- [Information]

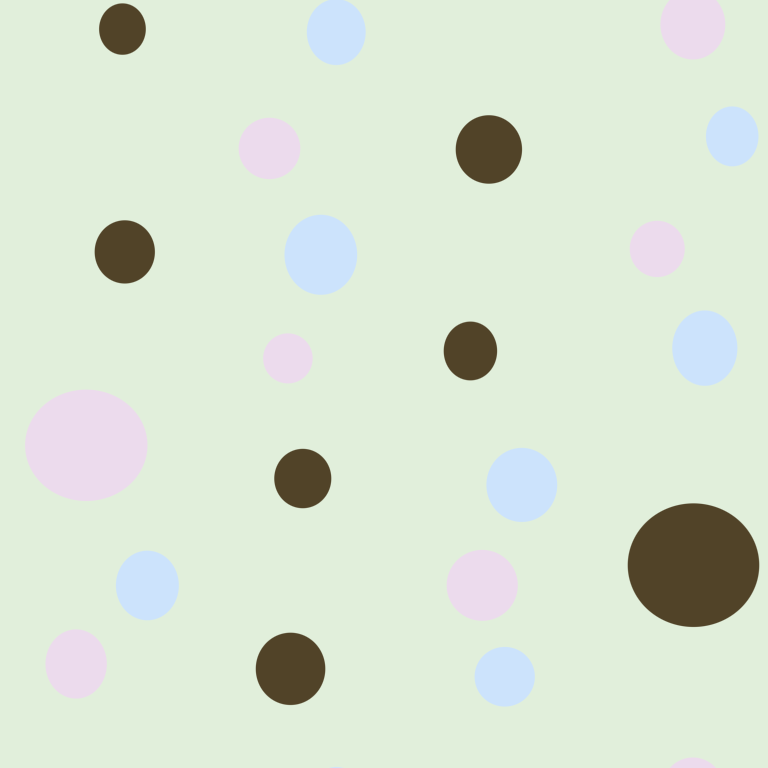
Give the GLSL for this pattern, as a Shadertoy shader.

```glsl
// Sparse brown, pink and blue oval dots scattered on pale mint.

// Three random values in 0..1 from one index
vec3 hash31(float n) {
    vec3 q = fract(vec3(n + 1.7) * vec3(0.1031, 0.1030, 0.0973));
    q += dot(q, q.yzx + 33.33);
    return fract((q.xxy + q.yzz) * q.zyx);
}

// Approximate signed distance to an ellipse
float ellipseDistance(vec2 offset, vec2 radii) {
    return (length(offset / radii) - 1.0) * min(radii.x, radii.y);
}

void mainImage(out vec4 fragColor, in vec2 fragCoord) {
    vec2 uv = fragCoord / iResolution.y;
    float pixel = 1.0 / iResolution.y;

    vec3 pink = vec3(0.925, 0.857, 0.930);
    vec3 brown = vec3(0.316, 0.262, 0.158);
    vec3 blue = vec3(0.800, 0.890, 0.988);
    vec3 color = vec3(0.884, 0.938, 0.859);

    // Seven dots of each colour, spread by a low-discrepancy sequence
    for (int i = 0; i < 21; i++) {
        float id = float(i);
        vec3 rnd = hash31(id);
        vec2 center = vec2(0.35, 0.55) + id * vec2(0.7549, 0.5698)
                    + 0.05 * (rnd.xy - 0.5);

        vec3 dotColor = i < 7 ? pink : i < 14 ? brown : blue;
        float radius = i < 7 ? 0.0405 : i < 14 ? 0.0392 : 0.0430;
        radius *= mix(0.8, 1.2, fract(id * 0.618));
        float tallness = mix(0.98, 1.16, rnd.z);

        // One large, slightly flat dot in pink and one in brown
        if (i == 5)  { radius = 0.0760; tallness = 0.91; }
        if (i == 10) { radius = 0.0830; tallness = 0.94; }

        // Wrap around the canvas edges and blend with a soft rim
        vec2 offset = fract(uv - center + 0.5) - 0.5;
        vec2 radii = radius * vec2(inversesqrt(tallness), sqrt(tallness));
        float dist = ellipseDistance(offset, radii);
        color = mix(color, dotColor, smoothstep(0.75 * pixel, -0.75 * pixel, dist));
    }

    fragColor = vec4(color, 1.0);
}
```
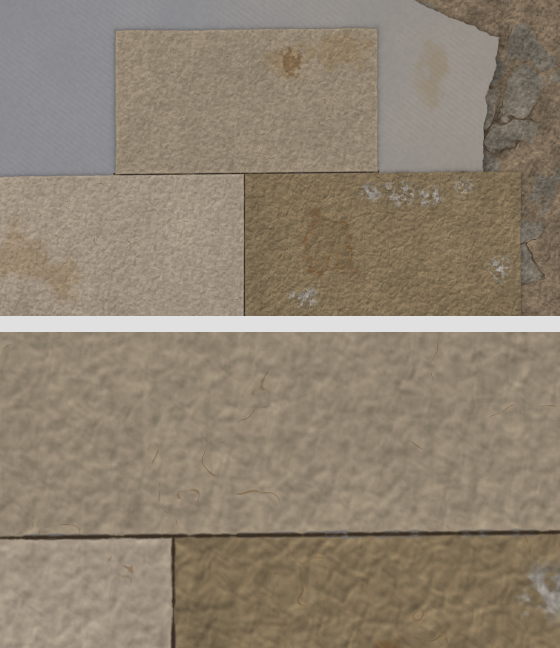
Top, the full canvas; bottom, a detail of the centre.
Write a WebGL 2 fragment shader that draws this texture.

```glsl
#version 300 es
precision highp float;
// Three rough sandstone blocks over a sawn grey slab, with rubble along the right side.
uniform vec2 u_resolution;
out vec4 fragColor;

// Lengths are fractions of the canvas height.
const vec3 SLAB_COOL = vec3(0.545, 0.545, 0.56);
const vec3 SLAB_WARM = vec3(0.585, 0.56, 0.53);
const vec3 TOP_STONE = vec3(0.575, 0.522, 0.448);
const vec3 LEFT_STONE = vec3(0.62, 0.567, 0.502);
const vec3 RIGHT_STONE = vec3(0.465, 0.405, 0.312);
const vec3 OCHRE = vec3(0.54, 0.44, 0.30);
const vec3 RUST = vec3(0.40, 0.28, 0.16);
const vec3 LICHEN = vec3(0.55, 0.54, 0.53);
const vec3 MORTAR = vec3(0.46, 0.40, 0.33);
const vec3 RUBBLE = vec3(0.42, 0.395, 0.355);
const vec3 JOINT = vec3(0.22, 0.175, 0.13);
const float TILT = 0.01;
const float PIT_SCALE = 50.0;
const float RUBBLE_SCALE = 7.5;
const float SAW_FREQUENCY = 420.0;

vec2 hash2(vec2 p) {
  vec3 q = fract(p.xyx * vec3(0.1031, 0.103, 0.0973));
  q += dot(q, q.yzx + 33.33);
  return fract((q.xx + q.yz) * q.zy);
}

float valueNoise(vec2 p) {
  vec2 i = floor(p), f = fract(p);
  f = f * f * (3.0 - 2.0 * f);
  return mix(mix(hash2(i).x, hash2(i + vec2(1, 0)).x, f.x),
             mix(hash2(i + vec2(0, 1)).x, hash2(i + 1.0).x, f.x), f.y);
}

float fbm(vec2 p) {
  float sum = 0.0, amp = 0.53;
  for (int i = 0; i < 4; i++) {
    sum += amp * valueNoise(p);
    p = mat2(1.6, 1.2, -1.2, 1.6) * p + 7.3;
    amp *= 0.5;
  }
  return sum;
}

// Nearest distance, second distance, random value of the nearest cell.
vec3 cells(vec2 p) {
  vec2 i = floor(p);
  vec3 best = vec3(9.0, 9.0, 0.0);
  for (int y = -1; y <= 1; y++)
    for (int x = -1; x <= 1; x++) {
      vec2 c = i + vec2(x, y), h = hash2(c);
      float d = length(c + h - p);
      if (d < best.x) best = vec3(d, best.x, h.y);
      else best.y = min(best.y, d);
    }
  return best;
}

float pitHeight(vec2 p) {
  vec2 q = p + 0.012 * vec2(valueNoise(p * 60.0), valueNoise(p * 60.0 + 40.0));
  return -cells(q * PIT_SCALE).x - 0.5 * cells(q * PIT_SCALE * 2.2).x;
}

float boxDistance(vec2 p, vec2 lo, vec2 hi) {
  vec2 d = abs(p - 0.5 * (lo + hi)) - 0.5 * (hi - lo);
  return length(max(d, 0.0)) + min(max(d.x, d.y), 0.0);
}

// Ragged patch; rough is a noise value in 0..1.
float patchMask(vec2 p, vec2 centre, vec2 radius, float rough) {
  return smoothstep(1.1, 0.5, length((p - centre) / radius) + 1.6 * (rough - 0.5));
}

float cover(float d) {
  float soft = 0.0012 + 0.5 / u_resolution.y;
  return smoothstep(soft, -soft, d);
}

float gapMask(float a, float b) {
  return smoothstep(0.008, 0.003, max(a, b));
}

void main() {
  vec2 p = gl_FragCoord.xy / u_resolution.y;
  p.y -= TILT * (p.x - 0.77);
  float broad = fbm(p * 5.0), mottle = fbm(p * 22.0 + 5.0), grain = fbm(p * 110.0);
  float slope = pitHeight(p) - pitHeight(p + vec2(-0.002, 0.005));

  // Rubble: warped cells half buried in crumbly mortar
  vec2 warp = vec2(broad, fbm(p * 9.0 + 31.0)) + 0.3 * mottle;
  vec3 rock = cells((p + 0.13 * warp) * RUBBLE_SCALE);
  float border = rock.y - rock.x + 0.25 * (mottle - 0.5);
  float stoneMask = smoothstep(0.05, 0.22, border) * smoothstep(0.3, 0.6, rock.z);
  vec3 color = mix(MORTAR, RUBBLE * (0.8 + 0.3 * rock.z), stoneMask);
  color *= 0.58 + 0.45 * mottle + 0.45 * grain + 0.2 * slope;
  float crevice = smoothstep(0.1, 0.0, abs(border - 0.05)) * smoothstep(0.4, 0.6, rock.z);
  color *= 1.0 - 0.4 * crevice * smoothstep(0.4, 0.6, broad + 0.3 * (grain - 0.5));

  // Sawn slab with a broken right end
  float slabEdge = max(p.x - 1.52 - 0.13 * (p.y - 0.47), 0.9 * (p.y - 1.0 + 0.46 * (p.x - 1.29)));
  slabEdge += 0.025 * (mottle - 0.5) + 0.03 * (broad - 0.5);
  vec3 slab = mix(SLAB_COOL, SLAB_WARM, smoothstep(0.3, 1.5, p.x + 0.5 * (broad - 0.5)));
  slab *= 0.95 + 0.05 * broad + 0.06 * grain;
  slab *= 1.0 + 0.012 * sin(dot(p, vec2(0.6, 0.8)) * SAW_FREQUENCY) * smoothstep(0.35, 0.6, broad);
  slab = mix(slab, OCHRE, 0.28 * patchMask(p, vec2(1.37, 0.74), vec2(0.045, 0.14), mottle));
  color *= 1.0 - 0.3 * exp(-max(slabEdge, 0.0) / 0.012);
  color = mix(color, slab, cover(slabEdge));

  // Block outlines and the dark gaps between them
  float chip = 0.005 * (mottle - 0.5) + 0.004 * (grain - 0.5);
  float top = boxDistance(p, vec2(0.366, 0.4535), vec2(1.194, 0.907)) + chip;
  float left = boxDistance(p, vec2(-0.2, -0.2), vec2(0.7715, 0.449)) + chip;
  float right = boxDistance(p, vec2(0.7755, -0.2), vec2(1.648, 0.449)) + chip;
  float nearest = min(top, min(left, right));
  color *= 1.0 - 0.25 * exp(-max(nearest, 0.0) / 0.006);
  color = mix(color, JOINT, max(gapMask(left, right), gapMask(top, min(left, right))));

  // Stone faces: base tint, mottling, stains
  float isRight = step(right, min(top, left));
  vec3 face = mix(top < left ? TOP_STONE : LEFT_STONE, RIGHT_STONE, isRight);
  face *= 0.91 + 0.1 * broad + mix(0.08, 0.2, isRight) * mottle;
  float stain = patchMask(p, vec2(0.92, 0.8), vec2(0.07, 0.06), mottle)
    + patchMask(p, vec2(1.09, 0.84), vec2(0.09, 0.06), mottle)
    + patchMask(p, vec2(0.2, 0.12), vec2(0.06, 0.07), mottle)
    + patchMask(p, vec2(0.03, 0.2), vec2(0.09, 0.09), mottle);
  face = mix(face, OCHRE, 0.35 * min(stain, 1.0));
  face = mix(face, RUST, 0.4 * patchMask(p, vec2(0.92, 0.8), vec2(0.035, 0.045), grain));
  float ring = patchMask(p, vec2(1.03, 0.22), vec2(0.09, 0.1), mottle);
  face = mix(face, RUST, 0.08 * ring + 2.2 * ring * (1.0 - ring) * smoothstep(0.25, 0.7, grain));

  // Thin broken cracks
  float crack = smoothstep(0.007, 0.0, abs(fbm(p * 8.0 + 17.0) - 0.5));
  face = mix(face, RUST, 0.45 * crack * smoothstep(0.52, 0.64, mottle) * smoothstep(0.35, 0.6, grain));

  // Lichen: a row under the top edge and two loose patches
  float speckle = 0.6 * mottle + 0.4 * grain;
  float lichen = patchMask(p, vec2(1.58, 0.14), vec2(0.045), speckle)
    + patchMask(p, vec2(0.96, 0.06), vec2(0.06, 0.035), mottle);
  for (int i = 0; i < 4; i++) {
    vec2 shift = hash2(vec2(i, 3));
    vec2 centre = vec2(1.17 + 0.097 * float(i), 0.365 + 0.04 * shift.y);
    lichen += patchMask(p, centre, vec2(0.055, 0.05) * (0.7 + 0.35 * shift.x), speckle);
  }
  lichen = min(lichen, 1.0) * smoothstep(0.4, 0.6, 0.5 * (grain + fbm(p * 50.0))) * isRight;
  face = mix(face, LICHEN * (0.75 + 0.5 * grain), 0.75 * lichen);

  // Relief, worn pale rim and final coverage
  face *= 1.0 + mix(0.15, 0.27, isRight) * slope + 0.24 * (grain - 0.5);
  face *= 1.0 + 0.05 * smoothstep(-0.012, -0.003, nearest) * (1.0 - isRight);
  color = mix(color, face, cover(nearest));
  fragColor = vec4(clamp(color, 0.0, 1.0), 1.0);
}
```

- [Required work]
How many lines of the listing above include the word "centre"? Reply with the number alone.

- [Solution]
5